RAW DATA
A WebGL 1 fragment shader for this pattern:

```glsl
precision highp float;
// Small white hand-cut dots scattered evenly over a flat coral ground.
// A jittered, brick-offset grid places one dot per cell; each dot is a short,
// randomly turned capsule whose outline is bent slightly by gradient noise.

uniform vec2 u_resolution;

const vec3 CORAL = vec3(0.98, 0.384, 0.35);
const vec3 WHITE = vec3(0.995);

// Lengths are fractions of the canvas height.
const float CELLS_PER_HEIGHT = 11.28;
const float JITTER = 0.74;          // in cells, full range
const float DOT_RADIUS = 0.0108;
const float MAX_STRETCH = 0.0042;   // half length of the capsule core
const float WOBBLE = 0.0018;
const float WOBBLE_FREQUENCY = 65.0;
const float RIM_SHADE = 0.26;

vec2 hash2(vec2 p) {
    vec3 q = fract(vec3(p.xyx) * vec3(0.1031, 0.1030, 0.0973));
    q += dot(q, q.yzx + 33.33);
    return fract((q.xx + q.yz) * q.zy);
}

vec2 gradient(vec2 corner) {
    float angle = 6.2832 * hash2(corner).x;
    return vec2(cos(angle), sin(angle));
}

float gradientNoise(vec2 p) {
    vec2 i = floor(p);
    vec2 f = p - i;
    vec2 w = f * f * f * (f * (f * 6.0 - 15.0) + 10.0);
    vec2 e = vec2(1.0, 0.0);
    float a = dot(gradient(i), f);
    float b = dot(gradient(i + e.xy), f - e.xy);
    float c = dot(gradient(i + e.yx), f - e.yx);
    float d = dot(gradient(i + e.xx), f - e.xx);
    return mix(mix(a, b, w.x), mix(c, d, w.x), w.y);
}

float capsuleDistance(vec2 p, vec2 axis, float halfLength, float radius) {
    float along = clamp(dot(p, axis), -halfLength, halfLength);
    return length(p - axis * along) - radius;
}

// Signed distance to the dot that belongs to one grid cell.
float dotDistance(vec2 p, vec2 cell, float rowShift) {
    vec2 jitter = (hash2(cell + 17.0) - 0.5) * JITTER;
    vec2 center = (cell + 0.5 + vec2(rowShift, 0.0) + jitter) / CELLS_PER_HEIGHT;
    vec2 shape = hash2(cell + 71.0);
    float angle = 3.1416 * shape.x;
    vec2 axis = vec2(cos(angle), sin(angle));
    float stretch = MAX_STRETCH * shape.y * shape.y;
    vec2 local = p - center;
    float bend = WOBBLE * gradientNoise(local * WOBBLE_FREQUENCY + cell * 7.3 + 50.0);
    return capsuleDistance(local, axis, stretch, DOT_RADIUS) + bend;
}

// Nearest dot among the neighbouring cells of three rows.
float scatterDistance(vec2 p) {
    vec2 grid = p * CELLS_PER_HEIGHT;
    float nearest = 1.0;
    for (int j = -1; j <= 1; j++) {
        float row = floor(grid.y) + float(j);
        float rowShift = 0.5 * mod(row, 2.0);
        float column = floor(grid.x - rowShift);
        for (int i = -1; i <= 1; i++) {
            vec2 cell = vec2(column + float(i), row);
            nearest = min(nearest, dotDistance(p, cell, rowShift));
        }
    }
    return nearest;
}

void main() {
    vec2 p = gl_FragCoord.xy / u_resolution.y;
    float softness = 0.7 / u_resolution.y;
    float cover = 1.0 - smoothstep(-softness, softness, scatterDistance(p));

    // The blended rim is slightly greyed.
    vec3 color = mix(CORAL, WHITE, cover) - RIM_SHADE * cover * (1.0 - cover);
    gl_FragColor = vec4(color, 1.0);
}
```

...

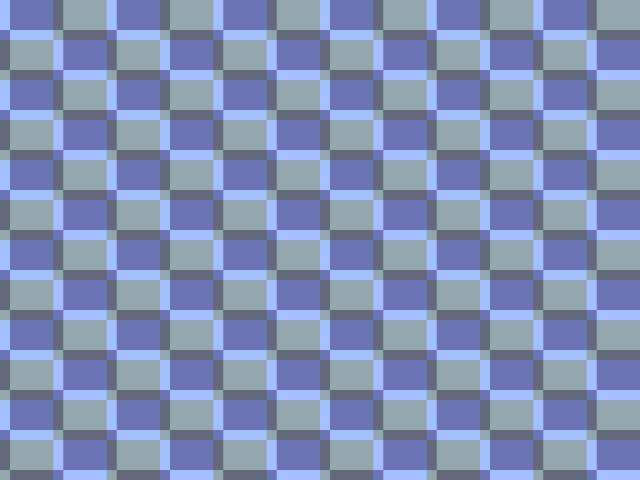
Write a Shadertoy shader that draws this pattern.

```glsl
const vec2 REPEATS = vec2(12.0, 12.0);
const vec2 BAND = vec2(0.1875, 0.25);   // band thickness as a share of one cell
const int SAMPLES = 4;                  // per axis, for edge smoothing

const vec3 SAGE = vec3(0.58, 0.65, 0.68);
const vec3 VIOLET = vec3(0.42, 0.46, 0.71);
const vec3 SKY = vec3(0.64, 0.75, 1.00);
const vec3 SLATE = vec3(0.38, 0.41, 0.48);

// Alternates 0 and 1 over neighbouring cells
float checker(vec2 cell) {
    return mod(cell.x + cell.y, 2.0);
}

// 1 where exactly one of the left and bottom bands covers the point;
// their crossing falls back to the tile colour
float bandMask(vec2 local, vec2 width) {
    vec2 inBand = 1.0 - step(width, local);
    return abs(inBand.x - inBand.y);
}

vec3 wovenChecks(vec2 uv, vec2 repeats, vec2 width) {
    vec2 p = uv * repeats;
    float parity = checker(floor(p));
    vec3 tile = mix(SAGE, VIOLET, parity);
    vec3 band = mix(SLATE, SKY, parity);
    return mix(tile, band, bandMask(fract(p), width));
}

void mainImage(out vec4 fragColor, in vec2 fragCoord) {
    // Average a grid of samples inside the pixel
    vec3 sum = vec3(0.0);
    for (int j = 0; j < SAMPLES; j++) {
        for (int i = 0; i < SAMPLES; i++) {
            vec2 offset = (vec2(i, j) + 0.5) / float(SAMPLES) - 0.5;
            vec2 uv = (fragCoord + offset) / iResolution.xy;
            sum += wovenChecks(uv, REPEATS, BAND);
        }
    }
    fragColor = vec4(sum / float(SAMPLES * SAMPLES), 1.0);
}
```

--

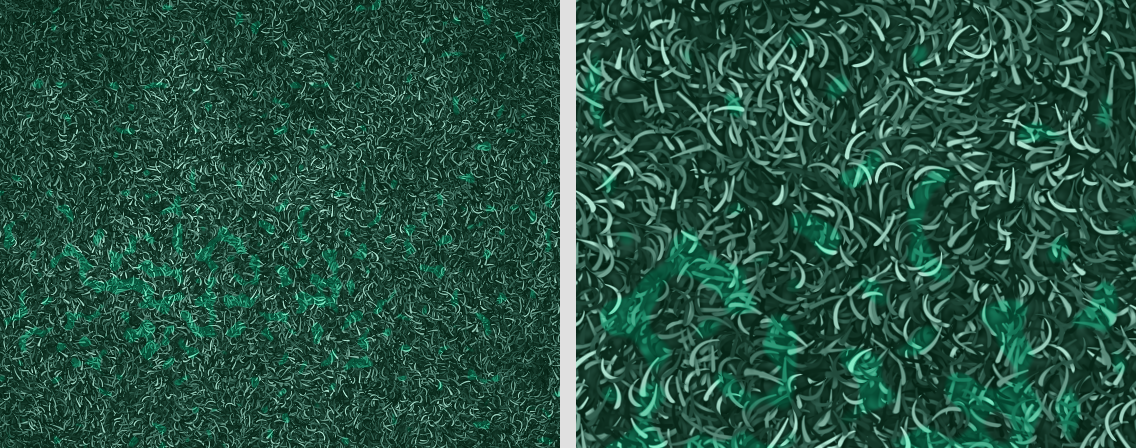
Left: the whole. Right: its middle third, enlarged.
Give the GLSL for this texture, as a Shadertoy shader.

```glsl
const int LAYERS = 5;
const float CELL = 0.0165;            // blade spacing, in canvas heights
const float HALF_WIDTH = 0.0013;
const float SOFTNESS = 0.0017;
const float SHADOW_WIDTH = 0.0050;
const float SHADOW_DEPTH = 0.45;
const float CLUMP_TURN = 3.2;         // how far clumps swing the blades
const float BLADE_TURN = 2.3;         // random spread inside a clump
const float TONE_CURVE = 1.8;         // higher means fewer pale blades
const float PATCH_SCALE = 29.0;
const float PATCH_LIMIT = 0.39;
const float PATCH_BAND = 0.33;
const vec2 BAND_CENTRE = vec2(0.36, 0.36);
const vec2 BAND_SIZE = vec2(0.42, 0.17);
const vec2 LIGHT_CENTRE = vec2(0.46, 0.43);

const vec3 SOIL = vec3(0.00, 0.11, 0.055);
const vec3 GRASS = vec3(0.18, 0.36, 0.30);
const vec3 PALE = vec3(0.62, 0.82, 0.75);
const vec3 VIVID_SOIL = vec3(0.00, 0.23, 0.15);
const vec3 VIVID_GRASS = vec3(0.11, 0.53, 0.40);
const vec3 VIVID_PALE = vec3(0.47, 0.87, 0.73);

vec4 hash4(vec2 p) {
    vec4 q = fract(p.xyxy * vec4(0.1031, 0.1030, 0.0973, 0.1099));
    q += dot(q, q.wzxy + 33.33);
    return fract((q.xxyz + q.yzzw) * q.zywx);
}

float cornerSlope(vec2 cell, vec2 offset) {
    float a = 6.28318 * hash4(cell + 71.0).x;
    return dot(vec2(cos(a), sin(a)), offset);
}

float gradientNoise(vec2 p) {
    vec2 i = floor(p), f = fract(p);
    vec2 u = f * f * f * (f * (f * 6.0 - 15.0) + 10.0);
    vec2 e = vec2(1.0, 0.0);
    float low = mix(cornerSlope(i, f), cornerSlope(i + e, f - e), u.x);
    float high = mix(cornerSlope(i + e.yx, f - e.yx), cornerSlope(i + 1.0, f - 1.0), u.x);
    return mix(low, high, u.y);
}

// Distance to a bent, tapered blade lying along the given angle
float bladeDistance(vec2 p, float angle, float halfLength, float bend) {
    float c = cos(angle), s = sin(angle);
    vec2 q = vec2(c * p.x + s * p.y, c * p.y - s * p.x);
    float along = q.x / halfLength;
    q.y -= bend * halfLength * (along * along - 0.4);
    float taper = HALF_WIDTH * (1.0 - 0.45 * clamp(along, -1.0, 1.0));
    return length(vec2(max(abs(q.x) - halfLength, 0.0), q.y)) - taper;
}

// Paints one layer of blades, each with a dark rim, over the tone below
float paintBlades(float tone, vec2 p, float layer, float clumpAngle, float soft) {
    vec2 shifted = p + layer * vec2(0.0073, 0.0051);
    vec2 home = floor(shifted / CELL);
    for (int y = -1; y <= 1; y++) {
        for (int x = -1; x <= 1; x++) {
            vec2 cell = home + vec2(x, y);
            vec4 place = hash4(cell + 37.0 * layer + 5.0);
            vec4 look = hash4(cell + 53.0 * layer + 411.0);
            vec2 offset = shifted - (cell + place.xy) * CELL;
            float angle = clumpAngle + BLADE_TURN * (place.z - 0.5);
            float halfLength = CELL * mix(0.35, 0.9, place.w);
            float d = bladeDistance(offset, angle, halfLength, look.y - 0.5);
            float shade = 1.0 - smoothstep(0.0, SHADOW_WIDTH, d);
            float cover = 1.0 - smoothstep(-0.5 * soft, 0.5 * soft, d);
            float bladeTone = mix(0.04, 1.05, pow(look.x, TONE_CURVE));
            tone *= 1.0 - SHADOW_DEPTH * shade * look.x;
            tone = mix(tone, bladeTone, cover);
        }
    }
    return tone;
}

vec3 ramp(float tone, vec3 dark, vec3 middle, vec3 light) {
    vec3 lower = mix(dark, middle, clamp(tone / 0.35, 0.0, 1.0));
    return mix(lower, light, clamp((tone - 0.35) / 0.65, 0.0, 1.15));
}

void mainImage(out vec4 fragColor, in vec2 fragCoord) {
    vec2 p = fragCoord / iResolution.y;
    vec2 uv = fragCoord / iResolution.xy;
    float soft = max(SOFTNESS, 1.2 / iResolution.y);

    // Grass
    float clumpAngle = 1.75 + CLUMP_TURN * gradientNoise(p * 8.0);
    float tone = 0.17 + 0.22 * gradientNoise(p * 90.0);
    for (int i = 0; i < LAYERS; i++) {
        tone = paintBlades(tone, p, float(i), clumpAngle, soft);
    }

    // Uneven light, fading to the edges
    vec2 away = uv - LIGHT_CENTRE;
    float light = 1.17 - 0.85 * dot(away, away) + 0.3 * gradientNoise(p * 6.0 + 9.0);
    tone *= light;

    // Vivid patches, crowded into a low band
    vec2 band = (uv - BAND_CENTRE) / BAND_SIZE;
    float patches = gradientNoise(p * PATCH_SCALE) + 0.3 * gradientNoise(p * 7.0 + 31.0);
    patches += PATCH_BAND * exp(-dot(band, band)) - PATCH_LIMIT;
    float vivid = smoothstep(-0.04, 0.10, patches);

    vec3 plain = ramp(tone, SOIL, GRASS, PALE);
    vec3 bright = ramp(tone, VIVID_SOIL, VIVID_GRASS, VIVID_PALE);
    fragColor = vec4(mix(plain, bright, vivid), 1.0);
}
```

WHAT TO WORK ON
Your answer should consist of every line from the entries that holds "canvas".

EXERCISE RESPONSE
// Lengths are fractions of the canvas height.
const float CELL = 0.0165;            // blade spacing, in canvas heights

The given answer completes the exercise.